Lagoon, fire update, sewer

Carbon County JPB hears waste treatment lagoon near completion, water amount produced to fight mill fire, hydrant issues, SES sewer replacement


Photo courtesy of Jon Nelson

Workers replace a valve in the lift station at the Saratoga wastewater treatment plant.

During their regularly scheduled meeting at 6 p.m. on May 9 at the Saratoga Town Hall, Department of Public Works director Jon Winter gave the Carbon County Impact Joint Powers Board updates on the ongoing lagoon project north of Saratoga and the amount of water used to fight the recent mill fire. The joint powers board also discussed the lack of adequate fire hydrants at Medicine Waters mobile home park and a sewer replacement project at Saratoga Elementary School (SES).

Before hearing an update from Winter on the lagoon project, the board discussed a piece of correspondence from the group American Transparency. According to their website, the Illinois based group aims to track and record government spending from the federal level down to the municipal level.

"At the governor's business council meeting last year, individuals from this organization were guest speakers and stood up and started calling out names," said Joe Parsons, joint powers board member. "They're calling out names in highly publicized events."

Parsons added the group seems to be currently focused on joint powers boards and special districts and that conservation districts have begun to comply, as much as they were able to. Other members of the board asked Parsons if he would be able to share examples at a later time of policies from other boards that address fees for requests for vendor information.

Winter informed the members of the joint powers board the project was sitting at 59 percent completion.
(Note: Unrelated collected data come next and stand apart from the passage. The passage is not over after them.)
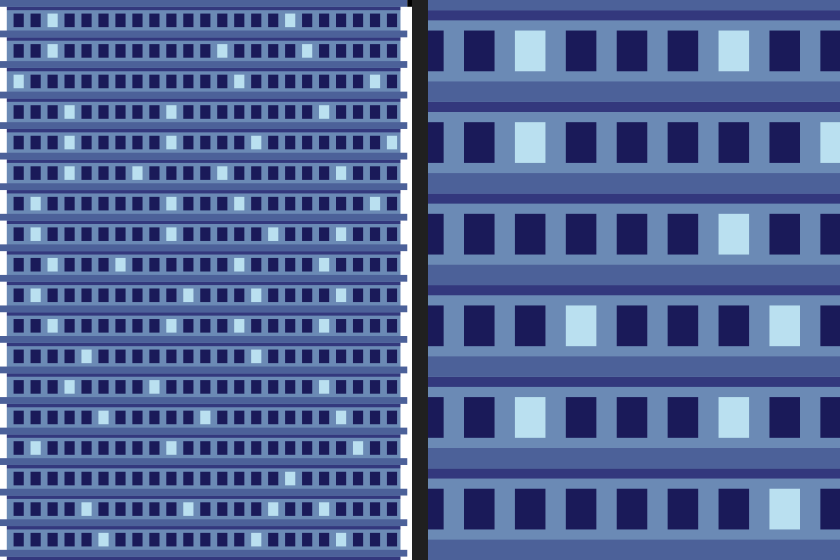
Left: the whole. Right: its middle third, enlarged.
This pattern is drawn by a Shadertoy shader. Its source:

```glsl
// A flat office facade: 18 storeys of 23 windows between overhanging ledges.
// Everything sits on a module grid (9 modules per storey, 5 per window bay);
// antialiased spans form the bands, and a sine hash picks the lit windows.

const float MODULES_HIGH = 165.0;
const float STOREY = 9.0;
const float BAY = 5.0;
const float BAYS = 23.0;
const float FIRST_BAY = 3.0;

const vec3 SKY = vec3(1.0);
const vec3 WALL = vec3(0.42, 0.54, 0.71);
const vec3 LEDGE = vec3(0.30, 0.38, 0.60);
const vec3 SHADOW = vec3(0.20, 0.22, 0.49);
const vec3 DARK_GLASS = vec3(0.10, 0.10, 0.35);
const vec3 LIT_GLASS = vec3(0.73, 0.88, 0.94);

float hash(vec2 cell) {
    return fract(sin(dot(cell, vec2(127.1, 311.7))) * 4375.85);
}

// Coverage of the interval [a, b] by a pixel of the given width
float span(float x, float a, float b, float pixel) {
    return clamp((x - a) / pixel + 0.5, 0.0, 1.0)
         - clamp((x - b) / pixel + 0.5, 0.0, 1.0);
}

// One to four lit windows per storey, one jittered inside each equal section
float isLit(float bay, float storey) {
    float sections = 1.0 + floor(4.0 * hash(vec2(storey, 7.0)));
    float section = floor((bay + 0.5) * sections / BAYS);
    float jitter = mix(0.1, 0.9, hash(vec2(section + 1.0, storey + 3.0)));
    float litBay = floor((section + jitter) * BAYS / sections);
    return 1.0 - step(0.5, abs(bay - litBay));
}

vec3 facade(vec2 p, float pixel) {
    // Cell seams fall inside plain wall, away from every edge
    float storey = floor((p.y + 0.5) / STOREY);
    float y = p.y - storey * STOREY;
    float bay = floor((p.x - FIRST_BAY) / BAY);
    float x = p.x - FIRST_BAY - bay * BAY;

    // Wall and the shadow under each ledge
    float wall = span(p.x, 2.0, 118.0, pixel);
    vec3 surface = mix(WALL, SHADOW, span(y, 2.0, 3.0, pixel));

    // Windows
    float inRow = step(0.0, bay) * step(bay, BAYS - 1.0);
    float window = span(x, 1.0, 4.0, pixel) * span(y, 4.0, 8.0, pixel) * inRow;
    vec3 glass = mix(DARK_GLASS, LIT_GLASS, isLit(bay, storey));
    surface = mix(surface, glass, window);

    // Ledges overhang the wall on both sides
    vec3 color = mix(SKY, surface, wall);
    float ledge = span(y, 0.0, 2.0, pixel) * span(p.x, -1.0, 120.0, pixel);
    color = mix(color, LEDGE, ledge);

    // Dark block beside the top ledge
    float corner = span(p.x, 120.0, 124.0, pixel) * span(p.y, -1.0, 2.0, pixel);
    return mix(color, vec3(0.0), corner);
}

void mainImage(out vec4 fragColor, in vec2 fragCoord) {
    float pixel = MODULES_HIGH / iResolution.y;
    vec2 p = vec2(fragCoord.x, iResolution.y - fragCoord.y) * pixel;
    fragColor = vec4(facade(p, pixel), 1.0);
}
```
He added that the project appeared it would be completed on budget with approximately $40,000 remaining. A proposed change order for the project pertaining to installing conduit between the blower and chlorine buildings at the lagoon would bring that remaining total down to $33,000.

Jon Nelson, project manager for American West Construction, also gave an update to the board on the lagoon project. According to Nelson, some electrical issues currently exist with the starter for two of the blowers. Not only is the starter old, but was wired wrong according to electricians working on the project resulting in the starter constantly being engaged.

"How's the overall feel of the project. Is everything relatively going according to plan or are there a lot of surprises?" asked Craig Kopasz, joint powers board member.

"There really have not been that many surprises," replied Nelson.

The final discussion with the lagoon project before moving on centered around a pole barn that had originally been included in the contract for the project, but had been removed. According to Winter, he believed that there was still enough left in the budget that the pole barn could be erected, albeit without electrical for outlets and floodlights, to protect the contact chamber at the lagoon. Without the structure it was likely the contact chamber could freeze and provide serious issues during the winter.

With one member voting in disapproval, the board made the decision to be kept informed by email of updates with the pole barn and its cost with the price not to exceed the projected balance.

During his monthly report, Winter informed the joint powers board that 9 million gallons of water had been produced during the month of April. Winter added approximately 1 million gallons had been used during the mill fire and that all five wells were being used during the fire. Russell Waldner, joint powers board member, suggested the possibility of a generator that could run all five wells be looked into and added Carbon Power and Light could collect data for the purpose of determining the size.

The discussion then lead to Medicine Waters mobile home park and the property's lack of adequate fire hydrants. Richard Raymer, the town council's representative on the joint powers board, informed the other board members that while the property originally had three lines, it now only has one six inch line that goes to a single hydrant. According to Kopaz, Medicine Waters is at capacity and the lack of fire hydrants presents a safety issue, but as the property is on its own system it was suggested that the mobile home park is responsible for having adequate fire suppression systems in place.

The board moved onto the plan to replace the sewer line at SES. The current sewer line, which is constructed of clay tile, was originally installed in 1961 and has presented issues for the school. The plan presented to the board by Kopasz involved replacing the old sewer line with an 8 inch PVC sewer main that will tie to the existing main.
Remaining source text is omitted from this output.